  • How do you decide your winning strategy?
  • Is the method sound? Are you actually following any method?
  • If not, why not, and how can you standardize and justify any marketing decision?

Ivan, my friend and comrade here at CleverFunnel has a great saying. “There’s never enough time to do it right, but always enough time to do it over.”

Mo Data, Mo Problems

At the heart of growth marketing is the reliance on clear, actionable data. We make decisions based solely on what the numbers tell us, not on the hunches that we may have or anything else. It’s either, have the data to justify the strategy, or get out of my face with that shit.

This can sometimes lead to a phenomenon that I like to call “data paralysis.” Once you are actually paying attention to the data, rather than just throwing a bunch of dumb social media posts together and calling that marketing, it can be a bit overwhelming. How do you decide what is worth paying attention to, and what is noise?


While 100 data analysts will give you 100 different answers to the question of “What data is important,” start with the end in mind. What is the goal? What are we trying to learn? For example, if we are comparing two different pieces of ad copy on AdWords, what metric should we be paying attention to? Well, I care a lot about clicks here, but I mostly care about the percentage of people clicking, so it would seem likely that I would most likely prioritize CTR when comparing ads, right? Sort of. Starting with the goal in mind, I care the most about if these ads are leading people to convert. If an ad, for example, has a higher click-through rate, but a significantly lower conversion count, could it be that the ad that people are clicking on more is giving people false expectations about what they find on the landing page? Do I need to rewrite my ad, or reconsider my offer/design on the landing page?

So much data, so many questions.
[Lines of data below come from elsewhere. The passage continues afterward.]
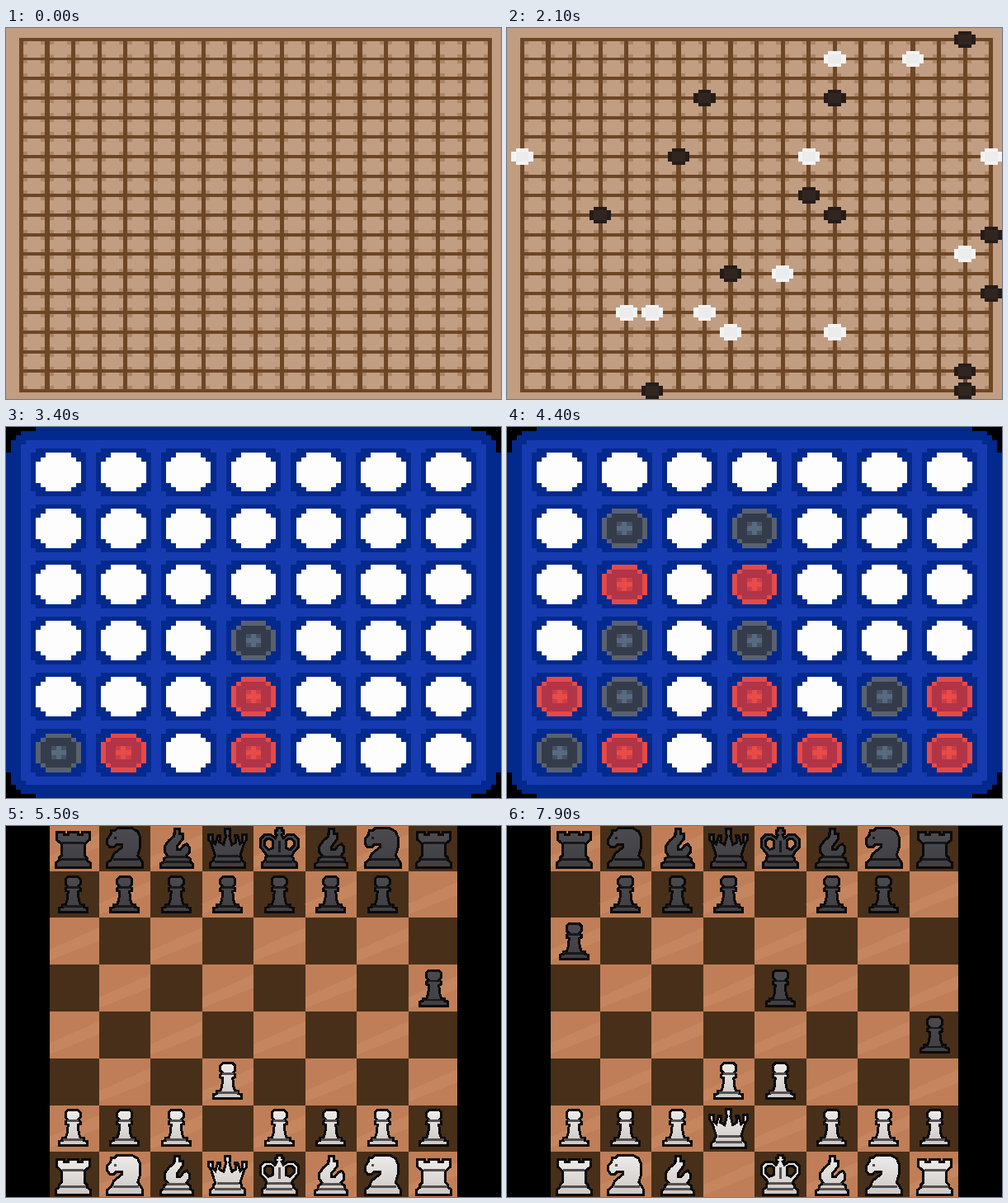
Write an HTML page that moves like this. It is 600 by 450 pixels and loops after 8000 ms.

```html
<!DOCTYPE html>
<html lang="en">
<head>
<meta charset="utf-8">
<title>Three board games</title>
<style>
html, body { margin: 0; width: 100%; height: 100%; overflow: hidden; background: #000; }
svg { display: block; width: 100vw; height: 100vh; }
</style>
</head>
<body>
<svg id="stage" viewBox="0 0 600 450" preserveAspectRatio="none" shape-rendering="crispEdges"></svg>
<script>
const LOOP = 8000, STEP = 100, TURNS_PER_STEP = 1.2;
const DROP_START = 36, CHESS_START = 66;
const stage = document.getElementById('stage');

const rect = (x, y, w, h, fill) => `<rect x="${x}" y="${y}" width="${w}" height="${h}" fill="${fill}"/>`;
const path = (d, fill, extra = '') => `<path d="${d}" fill="${fill}" ${extra}/>`;
const range = n => [...Array(n).keys()];

// Round pixel shape: one centred run of cells per row.
function blob(cx, cy, widths) {
  const top = cy - (widths.length - 1) / 2;
  return widths.map((w, i) => `M${cx - (w - 1) / 2} ${top + i}h${w}v1h${-w}z`).join('');
}

// ---- Go: 114 x 114 cells, one crossing every 6 ----
const BLACK = 'gg li mj im sn fs rs sk hd dj rr ra md is eq pf ge ik'.split(' ');
const WHITE = 'mb lg rl km fo ho ip pb sg mp eo ag bc qo oc ds pd'.split(' ');

function goScene() {
  let ticks = '', lines = '';
  for (const i of range(18)) for (const j of range(18))
    for (const dx of [4, 8]) for (const dy of [4, 8])
      ticks += `M${i * 6 + dx} ${j * 6 + dy}h1v1h-1z`;
  for (const i of range(19))
    lines += `M${i * 6 + 3} 3h1v109h-1zM3 ${i * 6 + 3}h109v1h-109z`;

  const stone = n => {
    const dark = n % 2 === 0;
    const [c, r] = [...(dark ? BLACK : WHITE)[n >> 1]].map(s => (s.charCodeAt(0) - 97) * 6 + 3);
    return `<g class="stone">${path(blob(c, r, [3, 5, 5, 5, 3]), dark ? '#261c19' : '#f4f3f3')}` +
      `${path(blob(c, r, [3, 3, 3]), dark ? '#31261f' : '#ececec')}</g>`;
  };
  return `<g id="go" transform="scale(${600 / 114} ${450 / 114})">` +
    rect(0, 0, 114, 114, '#c19d82') + path(ticks, '#a98467') + path(lines, '#6d4626') +
    range(BLACK.length + WHITE.length).map(stone).join('') + '</g>';
}

// ---- Four in a row: 99 x 86 cells, holes 13 apart ----
const DROPS = '30331' + '101351341656' + '224460055226';

function dropScene() {
  const hole = [5, 7, 9, 9, 9, 9, 9, 7, 5];
  const box = [9, ...Array(9).fill(11), 9];
  const centre = i => 10 + 13 * i;
  let frames = '', holes = '';
  for (const c of range(7)) for (const r of range(6)) {
    frames += blob(centre(c), centre(r), box);
    holes += blob(centre(c), centre(r), hole);
  }

  const fill = Array(7).fill(0);
  const discs = [...DROPS].map((s, n) => {
    const x = centre(+s), y = centre(5 - fill[s]++);
    const [rim, face, hub, dot] = n % 2 ? ['#59616f', '#343c4b', '#475165', '#566a80']
                                        : ['#e44a48', '#b13447', '#cf3e45', '#e84b48'];
    return `<g class="disc">${path(blob(x, y, hole), rim)}${path(blob(x, y, [5, 7, 7, 7, 7, 7, 5]), face)}` +
      `${path(blob(x, y, [3, 3, 3]), hub)}${path(blob(x, y, [1, 3, 1]), dot)}</g>`;
  }).join('');

  const corner = 'M0 0h6v1h-3v1h-1v1h-1v3h-1z';
  const corners = [[1, 1], [-1, 1], [1, -1], [-1, -1]].map(([sx, sy]) =>
    path(corner, '#000', `transform="translate(${sx < 0 ? 99 : 0} ${sy < 0 ? 86 : 0}) scale(${sx} ${sy})"`)).join('');

  return `<g id="drop" transform="scale(${600 / 99} ${450 / 86})">` +
    rect(0, 0, 99, 86, '#04298c') + path('M4 3h91v1h1v78h-1v1h-91v-1h-1v-78h1z', '#163bb0') + corners +
    path(frames, '#04298c') + path(holes, '#fdfdfd') + discs + '</g>';
}

// ---- Chess ----
const CELL_W = 62.5, CELL_H = 56.8, LEFT = 50, TOP = -2.3;

// Closed outline mirrored about x = 0, from its right half.
function mirror(text) {
  const right = text.split(' ').map(p => p.split(',').map(Number));
  const left = right.map(([x, y]) => [-x, y]).reverse();
  return 'M' + [...right, ...left].join('L') + 'Z';
}

const FOOT = '17,41 17,44 21,47 21,53 0,53';
const SHAPES = {
  p: mirror('0,7 6,7 9,10 9,16 6,19 9,21 9,24 6,25 7,35 9,41 13,41 13,44 17,45 17,50 0,50'),
  r: mirror('0,10 6,10 6,13 11,13 11,10 20,10 20,19 14,24 14,38 ' + FOOT),
  q: mirror('0,6 3,6 3,12 2,14 5,25 10,22 9,14 12,14 15,24 18,21 18,13 23,13 23,19 20,23 15,39 ' + FOOT),
  k: mirror('0,5 3,5 3,8 5,8 5,12 3,13 5,17 10,13 18,13 23,18 23,28 17,35 15,39 ' + FOOT) +
     'M8 20L11 18H15L18 21V26L13 31L8 29ZM-8 20L-11 18H-15L-18 21V26L-13 31L-8 29Z',
  b: 'M-2 6H4V12H8V18L1 27V31H5L9 26L13 24L16 28V34L12 39L17 42V46L20 48V53H-19V48L-15 46V42L-10 39L-14 34V27L-9 20L-3 15V12H-2Z',
  n: 'M-16 8H-12L-9 5H9L16 9L19 16V28L16 38L19 42L22 47V53H-21V47L-16 43L-13 36L-3 28V25L-10 25L-13 28H-18L-21 24V18L-17 13Z'
};
const DETAIL = {
  p: 'M-7 20H7M-12 43H12', r: 'M-13 23H13M-16 43H16', q: 'M-13 39H13M-16 46H16',
  k: 'M0 20V34M-14 39H14M-16 46H16', b: 'M-11 40H12M-15 46H16', n: 'M-13 17H-10M-14 43H17'
};

const pieces = [];
[...'rnbqkbnr'].forEach((kind, col) => {
  pieces.push({ kind, col, row: 0 }, { kind: 'p', col, row: 1 },
              { kind: 'p', col, row: 6, white: true }, { kind, col, row: 7, white: true });
});
// [turn, from column, from row, to row]; no move leaves its file.
const MOVES = [[0, 3, 6, 5], [0, 7, 1, 3], [5, 4, 1, 3], [10, 4, 6, 5], [15, 7, 3, 4], [19, 3, 7, 6], [24, 0, 1, 2]];

function chessScene() {
  let squares = '';
  for (const r of range(8)) for (const c of range(8)) {
    const x = LEFT + c * CELL_W, y = TOP + r * CELL_H;
    if ((r + c) % 2) squares += rect(x, y, CELL_W, CELL_H, '#482f19');
    else squares += rect(x, y, CELL_W, CELL_H, '#bf7e57') +
      path(`M${x} ${y + 40}L${x + CELL_W} ${y + 12}v16L${x} ${y + 53}z`, '#cd926b', 'opacity=".4"');
  }
  const men = pieces.map(({ kind, white }) => `<g class="man">` +
    path(SHAPES[kind], `url(#${white ? 'ivory' : 'ebony'})`, 'fill-rule="evenodd" stroke="#0b0a0c" stroke-width="3"') +
    path(DETAIL[kind], 'none', `stroke="${white ? '#55504f' : '#18171a'}" stroke-width="2.5"`) + '</g>').join('');
  const shade = (id, a, b) => `<linearGradient id="${id}" x2="0" y2="1"><stop stop-color="${a}"/>` +
    `<stop offset="1" stop-color="${b}"/></linearGradient>`;
  return `<g id="chess"><defs>${shade('ivory', '#eeecea', '#cbc7c5')}${shade('ebony', '#4b4a4e', '#3f3e42')}</defs>` +
    squares + rect(0, 0, 53, 450, '#000') + rect(547, 0, 53, 450, '#000') + men + '</g>';
}

stage.innerHTML = goScene() + dropScene() + chessScene();
const scenes = ['go', 'drop', 'chess'].map(id => document.getElementById(id));
const [stones, discs, men] = ['stone', 'disc', 'man'].map(name => [...stage.querySelectorAll('.' + name)]);

const show = (el, on) => el.setAttribute('display', on ? 'inline' : 'none');
const showFirst = (list, n) => list.forEach((el, i) => show(el, i < n));

function placeMen(turn) {
  const rows = pieces.map(p => p.row);
  for (const [at, col, from, to] of MOVES) {
    if (turn < at) break;
    rows[pieces.findIndex((p, i) => p.col === col && rows[i] === from)] = to;
  }
  men.forEach((el, i) => {
    const x = LEFT + (pieces[i].col + 0.5) * CELL_W;
    const y = TOP + rows[i] * CELL_H - (pieces[i].white ? 1 : 0);
    el.setAttribute('transform', `translate(${x} ${y})`);
  });
}

let shown = -1;
function render(time) {
  const turn = Math.round(Math.floor((time % LOOP) / STEP) * TURNS_PER_STEP);
  if (turn === shown) return;
  shown = turn;
  const scene = turn < DROP_START ? 0 : turn < CHESS_START ? 1 : 2;
  scenes.forEach((el, i) => show(el, i === scene));
  if (scene === 0) showFirst(stones, turn);
  else if (scene === 1) showFirst(discs, turn - DROP_START);
  else placeMen(turn - CHESS_START);
}

const start = performance.now();
function tick() {
  render(performance.now() - start);
  requestAnimationFrame(tick);
}
tick();
</script>
</body>
</html>
```
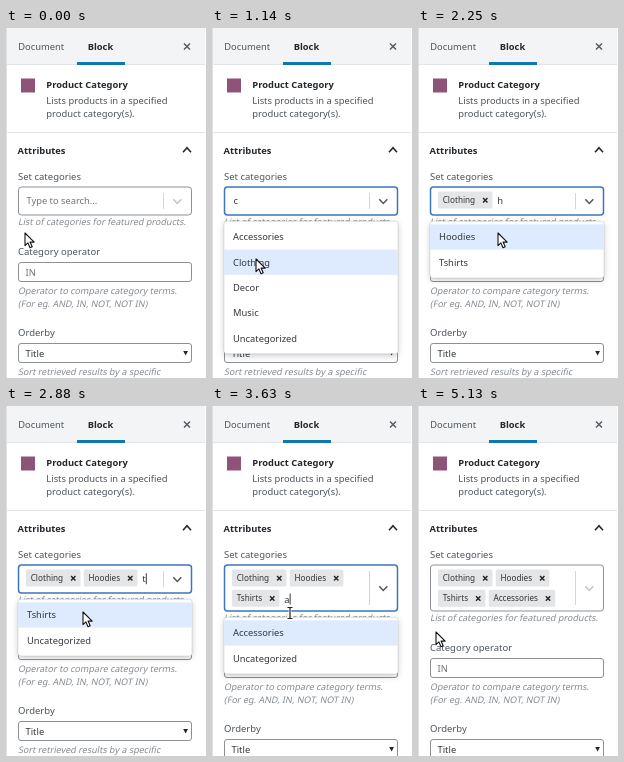
Recreate the animation shown at these times as an HTML page. Size 200 by 350 pixels, loop 5.31 s.

```html
<!DOCTYPE html>
<html lang="en">
<head>
<meta charset="utf-8">
<title>Category picker</title>
<style>
html, body { margin: 0; width: 100%; height: 100%; overflow: hidden; background: #fff; }
svg { display: block; width: 100vw; height: 100vh; }
text { font: 9.35px "Noto Sans", "Open Sans", sans-serif; fill: #4c545d; white-space: pre; }
.bold { font-weight: 600; fill: #23282d; }
.body { font-size: 9.4px; }
.label { font-size: 9.5px; }
.help { font-size: 9.05px; fill: #858b92; }
.value { fill: #32373c; }
.hint { font-size: 9.3px; fill: #747474; }
.tag { font-size: 8.2px; fill: #333; }
.box { fill: #fff; stroke: #8d9197; }
.line { fill: none; stroke-linecap: butt; }
.menu { fill: #fff; filter: drop-shadow(0 2.5px 3px rgba(0, 0, 0, .2)); }
</style>
</head>
<body>
<svg id="stage" viewBox="0 0 200 350" xmlns="http://www.w3.org/2000/svg">
  <rect width="200" height="350" fill="#fff"/>
  <g id="head"></g>
  <g id="lower"></g>
  <g id="control"></g>
  <g id="menu"></g>
  <g id="pointer"></g>
</svg>
<script>
const LOOP = 5310;
const ROW = 25.3, GROW = 18;
const $ = id => document.getElementById(id);

// Markup helpers
const text = (x, y, s, cls = '') => `<text x="${x}" y="${y}" class="${cls}">${s}</text>`;
const help = (y, s) => `<g transform="translate(12 ${y}) skewX(-11)">${text(0, 0, s, 'help')}</g>`;
const rect = (x, y, w, h, attrs) => `<rect x="${x}" y="${y}" width="${w}" height="${h}" ${attrs}/>`;
const line = (d, color, width) => `<path class="line" d="${d}" stroke="${color}" stroke-width="${width}"/>`;
const cross = (x, y, r, color, width) =>
  line(`M${x - r} ${y - r}l${2 * r} ${2 * r}M${x + r} ${y - r}l${-2 * r} ${2 * r}`, color, width);
const chevron = (x, y, w, h, color, width) =>
  line(`M${x - w} ${y - h / 2}l${w} ${h}l${w} ${-h}`, color, width);

const ruler = document.createElement('canvas').getContext('2d');
const widthOf = (s, size) => {
  ruler.font = `${size}px "Noto Sans", "Open Sans", sans-serif`;
  return ruler.measureText(s).width;
};

// What happens in the field, in order of time
const steps = [
  { at: 0, tags: [], typed: '' },
  { at: 420, focus: true, tags: [], typed: '' },
  { at: 570, focus: true, tags: [], typed: 'c',
    options: ['Accessories', 'Clothing', 'Decor', 'Music', 'Uncategorized'] },
  { at: 1200, focus: true, tags: ['Clothing'], typed: '' },
  { at: 1740, focus: true, tags: ['Clothing'], typed: 'h', options: ['Hoodies', 'Tshirts'] },
  { at: 2340, focus: true, tags: ['Clothing', 'Hoodies'], typed: '' },
  { at: 2640, focus: true, tags: ['Clothing', 'Hoodies'], typed: 't',
    options: ['Tshirts', 'Uncategorized'] },
  { at: 2970, focus: true, tags: ['Clothing', 'Hoodies', 'Tshirts'], typed: '' },
  { at: 3480, focus: true, tags: ['Clothing', 'Hoodies', 'Tshirts'], typed: 'a',
    options: ['Accessories', 'Uncategorized'] },
  { at: 4200, focus: true, tags: ['Clothing', 'Hoodies', 'Tshirts', 'Accessories'], typed: '' },
  { at: 4710, tags: ['Clothing', 'Hoodies', 'Tshirts', 'Accessories'], typed: '' }
];

// Pointer path: time, x, y
const path = [
  [0, 19, 205], [30, 19, 205], [400, 27, 172], [690, 27, 172], [1080, 44, 231],
  [1260, 44, 231], [1500, 42, 230], [1650, 42, 230], [2160, 80, 205], [2340, 80, 205],
  [2460, 77, 206], [2970, 77, 206], [3390, 78, 207], [3930, 78, 207], [4140, 74, 226],
  [4260, 74, 226], [4680, 18, 226], [LOOP, 18, 226]
];

function pointerAt(t) {
  const i = Math.max(1, path.findIndex(p => p[0] > t));
  const [t0, x0, y0] = path[i - 1], [t1, x1, y1] = path[i];
  const u = (t - t0) / (t1 - t0), k = u * u * (3 - 2 * u);
  return [x0 + (x1 - x0) * k, y0 + (y1 - y0) * k];
}

function drawStatic() {
  $('head').innerHTML =
    rect(0, 0, 199, 36, 'fill="#f3f4f5"') +
    rect(0, 36, 199, 1, 'fill="#e2e4e7"') +
    rect(0, 0, 1, 350, 'fill="#dfe1e4"') +
    rect(71, 34, 48, 3, 'fill="#0b78b0"') +
    text(12.3, 22, 'Document') +
    text(81.7, 22, 'Block', 'bold') +
    cross(181, 18.5, 3, '#555d66', 1.5) +
    rect(15, 50.5, 14, 14, 'fill="#8d5478"') +
    text(40.3, 59.7, 'Product Category', 'bold') +
    text(40.3, 76, 'Lists products in a specified', 'body') +
    text(40.3, 89, 'product category(s).', 'body') +
    rect(0, 104, 199, 1, 'fill="#e2e4e7"') +
    text(11.6, 126, 'Attributes', 'bold') +
    chevron(181, 122, 4, -4.4, '#23282d', 1.6) +
    text(12, 152.2, 'Set categories', 'label');

  $('lower').innerHTML =
    help(197.3, 'List of categories for featured products.') +
    text(12, 226.7, 'Category operator', 'label') +
    rect(12.5, 234.5, 173, 19, 'rx="2.5" class="box"') +
    text(19.5, 247.5, 'IN', 'hint') +
    help(265.5, 'Operator to compare category terms.') +
    help(279.3, '(For eg. AND, IN, NOT, NOT IN)') +
    text(12, 307.5, 'Orderby', 'label') +
    rect(12.5, 315.5, 173, 19, 'rx="2.5" class="box"') +
    text(19.5, 328.5, 'Title', 'value') +
    '<path d="M177.2 323h4.8l-2.4 4.4z" fill="#23282d"/>' +
    help(346.5, 'Sort retrieved results by a specific');
}

function drawControl(state, shift, caretOn) {
  const { focus, tags, typed } = state;
  const mid = 173 + shift / 2;
  let out = rect(12.5, 159, 173, 28 + shift, focus
    ? 'rx="3" fill="#fff" stroke="#3d76bd" stroke-width="1.5"'
    : 'rx="3" class="box"');
  let x = 20, y = 163.5;
  for (const tag of tags) {
    const w = widthOf(tag, 8.2) + 22;
    if (x + w > 152) { x = 20; y += 20.3; }
    out += rect(x, y, w, 17, 'rx="1.5" fill="#e4e5e7"') +
      text(x + 4.7, y + 11.6, tag, 'tag') +
      cross(x + w - 7.2, y + 8.7, 2.2, '#222', 1.4);
    x += w + 3.3;
  }
  x += 1.5;
  if (!tags.length && !typed) out += text(20.5, 176.2, 'Type to search...', 'hint');
  if (typed) out += text(x, y + 12.8, typed, 'value');
  if (caretOn) out += rect(x + widthOf(typed, 9.35) + .2, y + 3.7, .9, 11, 'fill="#222"');
  out += rect(157, 165, .8, 16 + shift, 'fill="#ccc"') +
    chevron(171.3, mid + .3, 4, 4.2, focus ? '#555' : '#c4c4c4', 1.5);
  $('control').innerHTML = out;
}

function drawMenu(options, shift, py) {
  if (!options) { $('menu').innerHTML = ''; return; }
  const top = 193.3 + shift, first = top + 3;
  const over = Math.floor((py - first) / ROW);
  const active = over >= 0 && over < options.length ? over : 0;
  const h = options.length * ROW + 6;
  $('menu').innerHTML =
    rect(12, top, 174, h, 'rx="2.5" class="menu" stroke="#000" stroke-opacity=".1"') +
    rect(12, first + active * ROW, 174, ROW, 'fill="#deebff"') +
    options.map((s, i) => text(21, first + i * ROW + 16, s, 'value')).join('');
}

function drawPointer(x, y, beam) {
  const d = beam
    ? 'M-2.5 -5.5h2l.5 .6l.5 -.6h2M0 -5v10M-2.5 5.5h2l.5 -.6l.5 .6h2'
    : 'M0 0V12.6L2.9 9.9L5 14.7L7.2 13.7L5.1 9.1H9.2Z';
  $('pointer').innerHTML = `<g transform="translate(${x} ${y})">` + (beam
    ? line(d, '#fff', 2.8) + line(d, '#222', 1.2)
    : `<path d="${d}" fill="#fff" stroke="#111" stroke-width="1.1" stroke-linejoin="round"/>`) + '</g>';
}

function update(t) {
  const state = steps.filter(s => s.at <= t).pop();
  const shift = state.tags.length > 2 ? GROW : 0;
  const caretOn = state.focus && (t - state.at) % 1000 < 500;
  const [x, y] = pointerAt(t);
  $('lower').setAttribute('transform', `translate(0 ${shift})`);
  drawControl(state, shift, caretOn);
  drawMenu(state.options, shift, y);
  drawPointer(x, y, t >= 3000 && t < 3990);
}

drawStatic();
const start = performance.now();
function tick() {
  update((performance.now() - start) % LOOP);
  requestAnimationFrame(tick);
}
tick();
</script>
</body>
</html>
```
We wouldn’t be a Growth Marketing Agency if we didn’t sincerely believe in the merits of the practice. Is it perfect? Nope. Will it work with every company? Definitely not. But to us, growth marketing, when implemented properly, can absolutely be beneficial for any company looking to actually grow. Keep an eye out for long-term strategy, develop and improve your method, and be thoughtful about your data. Sounds simple, right?